There are limited reports of autoimmunity in CS; Heindl et al. described a series of 34 patients with PTEN mutations with miscellaneous autoimmune or immune-dysregulatory manifestations including gastrointestinal lymphoid hyperplasia, hyperplastic tonsils (reminiscent of our case), thymus hyperplasia, lymphocytic thyroiditis, autoimmune haemolytic anaemia, and colitis [20]. To the best of our knowledge, our case is the first report of possible PHTS with vasculitis, investigation of which ultimately led to the correct molecular diagnosis. Thus far, tonsillectomy has been a successful treatment for our patient, by reducing severity and frequency of URTI and resulting in complete resolution of the cutaneous vasculitis; however the diagnosis of PHTS has important lifetime consequences due to an increased lifetime cancer risk, irrespective of minor autoimmune sequelae. Thus lifelong surveillance for cancer is mandatory. Tan et al. suggest that paediatric patients with PTEN mutations under 18 years of age should undergo annual targeted history and physical examinations from diagnosis, including baseline thyroid examinations with ultrasound, and additional bespoke cancer screening programmes for males and females into adulthood [10].

In conclusion, this case report emphasizes the diagnostic utility of NGS, which resulted in the diagnosis of PHTS caused by sporadic heterozygous mutation in PTEN, providing a unifying molecular cause to explain seemingly unrelated and diverse clinical features. The immunological features of CS and other PTEN related diseases (immunodeficiency +/− autoimmunity) may be the initial presenting feature in young children, as illustrated by our patient. While the cutaneous vasculitis we observed has a seemingly benign prognosis (thus far), PHTS carries an increased lifetime risk of malignancy, and thus timely diagnosis is essential to institute lifelong cancer surveillance [28]. We acknowledge that this case does not prove a causal relationship of this PTEN variant and reactive vasculitis but does emphasize an emerging hypothesis regarding a possible link between PTEN and immune dysregulation worthy of future study.

Informed consent was obtained from the patient’s parents.

Conflicts of Interest

The authors declare no conflicts of interest.

Authors’ Contributions

Dr. Angela Mauro drafted the manuscript and approved the final manuscript as submitted.
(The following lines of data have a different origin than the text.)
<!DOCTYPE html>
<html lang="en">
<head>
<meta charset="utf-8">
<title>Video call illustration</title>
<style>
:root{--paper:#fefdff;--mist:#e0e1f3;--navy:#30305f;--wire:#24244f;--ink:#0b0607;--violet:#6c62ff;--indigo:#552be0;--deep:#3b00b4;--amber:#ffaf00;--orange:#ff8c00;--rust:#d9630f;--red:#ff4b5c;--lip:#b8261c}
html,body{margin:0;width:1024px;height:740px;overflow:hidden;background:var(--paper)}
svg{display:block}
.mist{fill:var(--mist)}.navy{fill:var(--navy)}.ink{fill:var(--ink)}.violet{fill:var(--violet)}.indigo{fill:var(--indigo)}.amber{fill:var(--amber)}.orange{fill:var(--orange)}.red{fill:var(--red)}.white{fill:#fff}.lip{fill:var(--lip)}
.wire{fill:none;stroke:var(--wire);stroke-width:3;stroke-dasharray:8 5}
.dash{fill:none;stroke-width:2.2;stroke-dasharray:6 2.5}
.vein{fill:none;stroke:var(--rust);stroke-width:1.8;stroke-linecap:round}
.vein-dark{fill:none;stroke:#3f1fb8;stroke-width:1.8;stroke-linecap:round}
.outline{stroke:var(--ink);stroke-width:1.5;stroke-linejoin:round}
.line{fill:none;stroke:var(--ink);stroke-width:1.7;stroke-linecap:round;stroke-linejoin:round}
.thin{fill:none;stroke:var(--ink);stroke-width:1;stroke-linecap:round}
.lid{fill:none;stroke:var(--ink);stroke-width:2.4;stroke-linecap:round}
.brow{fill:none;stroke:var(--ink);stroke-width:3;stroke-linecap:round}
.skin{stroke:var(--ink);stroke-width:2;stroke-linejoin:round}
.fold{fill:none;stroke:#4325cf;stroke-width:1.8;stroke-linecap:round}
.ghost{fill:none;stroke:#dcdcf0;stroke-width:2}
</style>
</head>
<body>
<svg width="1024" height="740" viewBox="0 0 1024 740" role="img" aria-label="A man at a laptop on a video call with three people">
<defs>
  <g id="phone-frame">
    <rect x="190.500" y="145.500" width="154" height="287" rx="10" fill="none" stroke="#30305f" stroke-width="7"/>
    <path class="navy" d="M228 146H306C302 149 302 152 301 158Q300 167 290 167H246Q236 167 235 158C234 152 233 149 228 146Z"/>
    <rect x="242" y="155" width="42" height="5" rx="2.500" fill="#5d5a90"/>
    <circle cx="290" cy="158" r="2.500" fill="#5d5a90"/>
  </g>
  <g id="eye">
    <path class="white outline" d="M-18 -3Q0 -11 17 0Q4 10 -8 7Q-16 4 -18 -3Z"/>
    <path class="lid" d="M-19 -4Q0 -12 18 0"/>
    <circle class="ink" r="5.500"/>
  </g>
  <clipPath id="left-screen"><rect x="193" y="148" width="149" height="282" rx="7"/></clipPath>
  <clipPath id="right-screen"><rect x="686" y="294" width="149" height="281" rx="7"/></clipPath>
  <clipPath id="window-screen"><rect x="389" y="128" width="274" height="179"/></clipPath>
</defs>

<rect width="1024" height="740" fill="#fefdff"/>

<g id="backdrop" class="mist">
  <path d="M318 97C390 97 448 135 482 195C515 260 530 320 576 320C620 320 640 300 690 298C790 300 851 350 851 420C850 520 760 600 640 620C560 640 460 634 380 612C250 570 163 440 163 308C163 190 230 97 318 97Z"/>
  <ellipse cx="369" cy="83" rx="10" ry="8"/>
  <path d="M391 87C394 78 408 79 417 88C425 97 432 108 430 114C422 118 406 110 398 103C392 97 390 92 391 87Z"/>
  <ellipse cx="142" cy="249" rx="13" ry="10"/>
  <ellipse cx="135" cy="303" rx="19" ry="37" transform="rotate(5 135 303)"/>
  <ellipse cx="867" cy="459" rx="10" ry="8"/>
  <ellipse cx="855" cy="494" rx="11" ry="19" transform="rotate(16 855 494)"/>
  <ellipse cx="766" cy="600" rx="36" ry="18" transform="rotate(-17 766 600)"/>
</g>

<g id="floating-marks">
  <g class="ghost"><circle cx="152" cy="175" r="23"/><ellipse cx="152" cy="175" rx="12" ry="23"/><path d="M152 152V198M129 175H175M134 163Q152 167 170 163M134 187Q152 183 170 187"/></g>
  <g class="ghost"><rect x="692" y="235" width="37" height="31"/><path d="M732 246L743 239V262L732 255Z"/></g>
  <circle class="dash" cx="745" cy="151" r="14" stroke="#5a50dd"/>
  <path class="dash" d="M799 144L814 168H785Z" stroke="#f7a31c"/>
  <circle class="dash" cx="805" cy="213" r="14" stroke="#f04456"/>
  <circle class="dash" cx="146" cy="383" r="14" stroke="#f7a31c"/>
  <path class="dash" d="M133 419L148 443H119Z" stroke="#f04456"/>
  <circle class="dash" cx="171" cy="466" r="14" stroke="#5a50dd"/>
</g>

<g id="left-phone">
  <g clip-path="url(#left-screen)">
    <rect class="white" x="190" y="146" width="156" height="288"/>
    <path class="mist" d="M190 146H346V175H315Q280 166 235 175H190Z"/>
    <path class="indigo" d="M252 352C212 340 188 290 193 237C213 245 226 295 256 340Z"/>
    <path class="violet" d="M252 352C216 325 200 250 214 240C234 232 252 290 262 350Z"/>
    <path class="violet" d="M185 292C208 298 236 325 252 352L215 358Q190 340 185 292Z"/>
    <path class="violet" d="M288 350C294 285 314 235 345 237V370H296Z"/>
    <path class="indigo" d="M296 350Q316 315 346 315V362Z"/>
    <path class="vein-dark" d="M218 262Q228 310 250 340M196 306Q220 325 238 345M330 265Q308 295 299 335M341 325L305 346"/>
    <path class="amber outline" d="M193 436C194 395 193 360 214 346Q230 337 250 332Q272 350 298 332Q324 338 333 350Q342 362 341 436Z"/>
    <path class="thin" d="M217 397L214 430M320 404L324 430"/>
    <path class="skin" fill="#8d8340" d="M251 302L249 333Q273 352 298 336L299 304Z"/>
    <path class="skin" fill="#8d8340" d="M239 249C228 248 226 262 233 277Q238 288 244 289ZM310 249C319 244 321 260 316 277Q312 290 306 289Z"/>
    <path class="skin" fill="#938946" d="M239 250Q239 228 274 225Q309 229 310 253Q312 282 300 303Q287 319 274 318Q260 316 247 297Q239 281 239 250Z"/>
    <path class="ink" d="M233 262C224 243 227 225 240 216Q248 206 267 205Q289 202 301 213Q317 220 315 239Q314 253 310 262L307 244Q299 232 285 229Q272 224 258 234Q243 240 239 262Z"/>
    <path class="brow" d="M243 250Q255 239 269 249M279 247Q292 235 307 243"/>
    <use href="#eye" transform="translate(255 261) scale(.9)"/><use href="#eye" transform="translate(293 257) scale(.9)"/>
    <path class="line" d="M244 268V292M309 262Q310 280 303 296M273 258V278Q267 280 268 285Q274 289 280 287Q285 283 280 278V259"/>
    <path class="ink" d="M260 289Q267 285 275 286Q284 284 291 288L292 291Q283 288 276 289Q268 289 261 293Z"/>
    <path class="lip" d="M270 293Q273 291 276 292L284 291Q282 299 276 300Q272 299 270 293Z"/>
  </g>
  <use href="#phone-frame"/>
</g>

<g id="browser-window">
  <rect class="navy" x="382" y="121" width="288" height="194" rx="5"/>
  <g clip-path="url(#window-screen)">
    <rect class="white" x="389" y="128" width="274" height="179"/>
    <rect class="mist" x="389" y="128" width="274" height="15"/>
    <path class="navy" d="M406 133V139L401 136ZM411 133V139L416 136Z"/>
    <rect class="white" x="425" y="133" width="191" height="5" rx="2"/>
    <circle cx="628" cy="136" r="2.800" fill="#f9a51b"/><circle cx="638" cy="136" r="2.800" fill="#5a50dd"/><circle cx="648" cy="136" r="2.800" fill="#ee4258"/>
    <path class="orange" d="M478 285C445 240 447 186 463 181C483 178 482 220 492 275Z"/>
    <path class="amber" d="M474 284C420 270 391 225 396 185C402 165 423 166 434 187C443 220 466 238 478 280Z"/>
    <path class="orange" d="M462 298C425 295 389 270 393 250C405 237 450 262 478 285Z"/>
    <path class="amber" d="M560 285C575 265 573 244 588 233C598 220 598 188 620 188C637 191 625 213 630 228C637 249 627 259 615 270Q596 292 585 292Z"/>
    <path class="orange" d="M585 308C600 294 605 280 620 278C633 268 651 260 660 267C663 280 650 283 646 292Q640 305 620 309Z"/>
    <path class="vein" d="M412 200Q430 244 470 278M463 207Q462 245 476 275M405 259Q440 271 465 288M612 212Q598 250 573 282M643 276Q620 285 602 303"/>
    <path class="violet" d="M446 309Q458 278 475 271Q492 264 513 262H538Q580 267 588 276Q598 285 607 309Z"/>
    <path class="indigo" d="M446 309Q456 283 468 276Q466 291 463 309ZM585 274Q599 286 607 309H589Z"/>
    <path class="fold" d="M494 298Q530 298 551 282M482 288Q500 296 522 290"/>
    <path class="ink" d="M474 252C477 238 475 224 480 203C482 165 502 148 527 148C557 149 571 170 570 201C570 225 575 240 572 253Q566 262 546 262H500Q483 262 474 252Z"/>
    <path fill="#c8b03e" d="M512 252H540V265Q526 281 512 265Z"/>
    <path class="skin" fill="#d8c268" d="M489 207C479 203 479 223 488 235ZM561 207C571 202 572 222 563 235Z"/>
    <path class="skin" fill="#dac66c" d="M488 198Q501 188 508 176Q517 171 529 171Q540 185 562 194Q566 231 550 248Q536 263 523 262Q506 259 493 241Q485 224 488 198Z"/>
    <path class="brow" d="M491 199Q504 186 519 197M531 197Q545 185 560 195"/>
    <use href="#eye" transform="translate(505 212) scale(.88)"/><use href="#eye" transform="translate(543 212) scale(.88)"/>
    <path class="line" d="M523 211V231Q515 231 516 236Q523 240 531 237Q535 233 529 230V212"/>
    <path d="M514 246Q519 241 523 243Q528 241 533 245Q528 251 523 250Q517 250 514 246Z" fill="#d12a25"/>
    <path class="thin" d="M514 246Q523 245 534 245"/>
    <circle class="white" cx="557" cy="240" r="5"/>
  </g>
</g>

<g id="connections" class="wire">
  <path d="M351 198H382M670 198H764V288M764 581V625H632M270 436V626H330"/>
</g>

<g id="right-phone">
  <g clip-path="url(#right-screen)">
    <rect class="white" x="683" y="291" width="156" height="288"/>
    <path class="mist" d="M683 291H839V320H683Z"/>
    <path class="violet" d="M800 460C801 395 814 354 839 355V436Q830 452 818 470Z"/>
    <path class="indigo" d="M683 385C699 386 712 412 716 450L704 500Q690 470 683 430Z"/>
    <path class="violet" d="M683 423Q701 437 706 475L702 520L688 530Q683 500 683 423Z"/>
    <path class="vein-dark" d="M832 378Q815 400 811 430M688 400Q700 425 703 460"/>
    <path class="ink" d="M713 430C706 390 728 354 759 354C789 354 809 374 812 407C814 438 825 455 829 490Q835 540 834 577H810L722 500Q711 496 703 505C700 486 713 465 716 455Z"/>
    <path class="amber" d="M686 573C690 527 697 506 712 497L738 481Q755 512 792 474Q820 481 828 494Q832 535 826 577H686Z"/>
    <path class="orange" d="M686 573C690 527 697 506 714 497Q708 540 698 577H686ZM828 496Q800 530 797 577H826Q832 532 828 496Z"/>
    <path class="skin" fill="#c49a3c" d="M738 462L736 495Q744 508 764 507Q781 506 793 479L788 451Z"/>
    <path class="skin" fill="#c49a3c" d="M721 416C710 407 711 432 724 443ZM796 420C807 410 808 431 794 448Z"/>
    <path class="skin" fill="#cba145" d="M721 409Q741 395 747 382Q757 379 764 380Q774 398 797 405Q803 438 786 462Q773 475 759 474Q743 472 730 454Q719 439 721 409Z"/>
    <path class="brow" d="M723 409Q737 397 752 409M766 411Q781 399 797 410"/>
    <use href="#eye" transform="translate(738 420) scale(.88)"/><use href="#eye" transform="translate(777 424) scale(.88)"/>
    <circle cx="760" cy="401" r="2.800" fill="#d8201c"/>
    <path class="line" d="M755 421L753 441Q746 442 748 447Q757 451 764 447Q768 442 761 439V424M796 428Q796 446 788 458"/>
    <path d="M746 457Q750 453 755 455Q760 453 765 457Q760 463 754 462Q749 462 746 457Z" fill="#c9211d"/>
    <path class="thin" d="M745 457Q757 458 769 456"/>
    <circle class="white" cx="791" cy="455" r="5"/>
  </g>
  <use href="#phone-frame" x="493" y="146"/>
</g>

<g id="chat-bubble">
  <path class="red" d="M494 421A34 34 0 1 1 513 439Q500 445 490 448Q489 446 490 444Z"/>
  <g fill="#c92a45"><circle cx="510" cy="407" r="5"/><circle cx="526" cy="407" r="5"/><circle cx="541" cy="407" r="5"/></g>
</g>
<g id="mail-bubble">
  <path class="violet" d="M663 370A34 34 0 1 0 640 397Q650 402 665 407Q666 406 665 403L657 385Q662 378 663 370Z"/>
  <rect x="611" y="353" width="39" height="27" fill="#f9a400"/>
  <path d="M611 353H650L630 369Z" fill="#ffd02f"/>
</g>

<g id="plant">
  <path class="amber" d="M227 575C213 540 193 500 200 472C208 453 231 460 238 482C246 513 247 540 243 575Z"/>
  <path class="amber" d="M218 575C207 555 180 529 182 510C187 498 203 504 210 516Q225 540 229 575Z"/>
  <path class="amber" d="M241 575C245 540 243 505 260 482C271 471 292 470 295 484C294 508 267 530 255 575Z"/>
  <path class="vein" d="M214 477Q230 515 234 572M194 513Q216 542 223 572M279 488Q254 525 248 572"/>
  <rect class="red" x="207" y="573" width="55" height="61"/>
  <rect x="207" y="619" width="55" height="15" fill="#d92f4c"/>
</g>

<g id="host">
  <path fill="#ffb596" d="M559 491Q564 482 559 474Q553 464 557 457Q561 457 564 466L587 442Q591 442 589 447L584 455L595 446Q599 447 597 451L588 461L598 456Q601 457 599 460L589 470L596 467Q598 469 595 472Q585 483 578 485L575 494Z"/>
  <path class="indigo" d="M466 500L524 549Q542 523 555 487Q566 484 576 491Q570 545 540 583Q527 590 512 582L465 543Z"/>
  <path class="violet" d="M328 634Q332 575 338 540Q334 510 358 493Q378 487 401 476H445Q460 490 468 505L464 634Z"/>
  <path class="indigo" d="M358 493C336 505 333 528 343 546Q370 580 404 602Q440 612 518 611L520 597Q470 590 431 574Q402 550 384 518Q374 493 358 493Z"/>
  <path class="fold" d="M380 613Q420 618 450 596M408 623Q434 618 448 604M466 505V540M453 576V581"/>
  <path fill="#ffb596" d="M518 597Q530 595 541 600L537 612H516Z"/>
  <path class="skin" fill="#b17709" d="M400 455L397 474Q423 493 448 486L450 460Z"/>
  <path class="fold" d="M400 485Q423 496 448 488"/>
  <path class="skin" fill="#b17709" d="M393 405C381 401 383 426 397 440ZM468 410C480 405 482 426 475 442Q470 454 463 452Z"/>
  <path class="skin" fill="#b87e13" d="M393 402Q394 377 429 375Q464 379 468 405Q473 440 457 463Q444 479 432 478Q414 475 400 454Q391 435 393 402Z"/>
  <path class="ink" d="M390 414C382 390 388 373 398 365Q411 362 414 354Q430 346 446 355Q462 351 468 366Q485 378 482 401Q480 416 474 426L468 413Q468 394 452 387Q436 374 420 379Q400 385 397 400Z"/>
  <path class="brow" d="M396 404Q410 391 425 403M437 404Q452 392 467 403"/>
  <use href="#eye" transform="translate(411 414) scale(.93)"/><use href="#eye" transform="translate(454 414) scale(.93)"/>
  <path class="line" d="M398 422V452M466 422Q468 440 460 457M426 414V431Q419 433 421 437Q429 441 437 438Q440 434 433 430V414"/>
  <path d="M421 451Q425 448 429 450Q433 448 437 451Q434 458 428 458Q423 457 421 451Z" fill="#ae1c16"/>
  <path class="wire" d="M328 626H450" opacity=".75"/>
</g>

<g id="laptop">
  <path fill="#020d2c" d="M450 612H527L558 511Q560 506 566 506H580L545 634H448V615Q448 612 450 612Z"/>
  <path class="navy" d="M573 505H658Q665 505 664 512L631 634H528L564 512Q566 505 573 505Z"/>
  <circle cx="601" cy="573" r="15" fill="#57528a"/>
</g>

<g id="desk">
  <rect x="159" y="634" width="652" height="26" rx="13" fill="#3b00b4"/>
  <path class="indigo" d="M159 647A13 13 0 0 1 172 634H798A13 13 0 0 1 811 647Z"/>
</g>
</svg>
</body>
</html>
Dr. Ebun Omoyinmi carried out the analyses, reviewed and revised the manuscript, and approved the final manuscript as submitted. Dr. Neil James Sebire, Dr. Angela Barnicoat, and Professor Paul Brogan critically reviewed the manuscript and approved the final manuscript as submitted.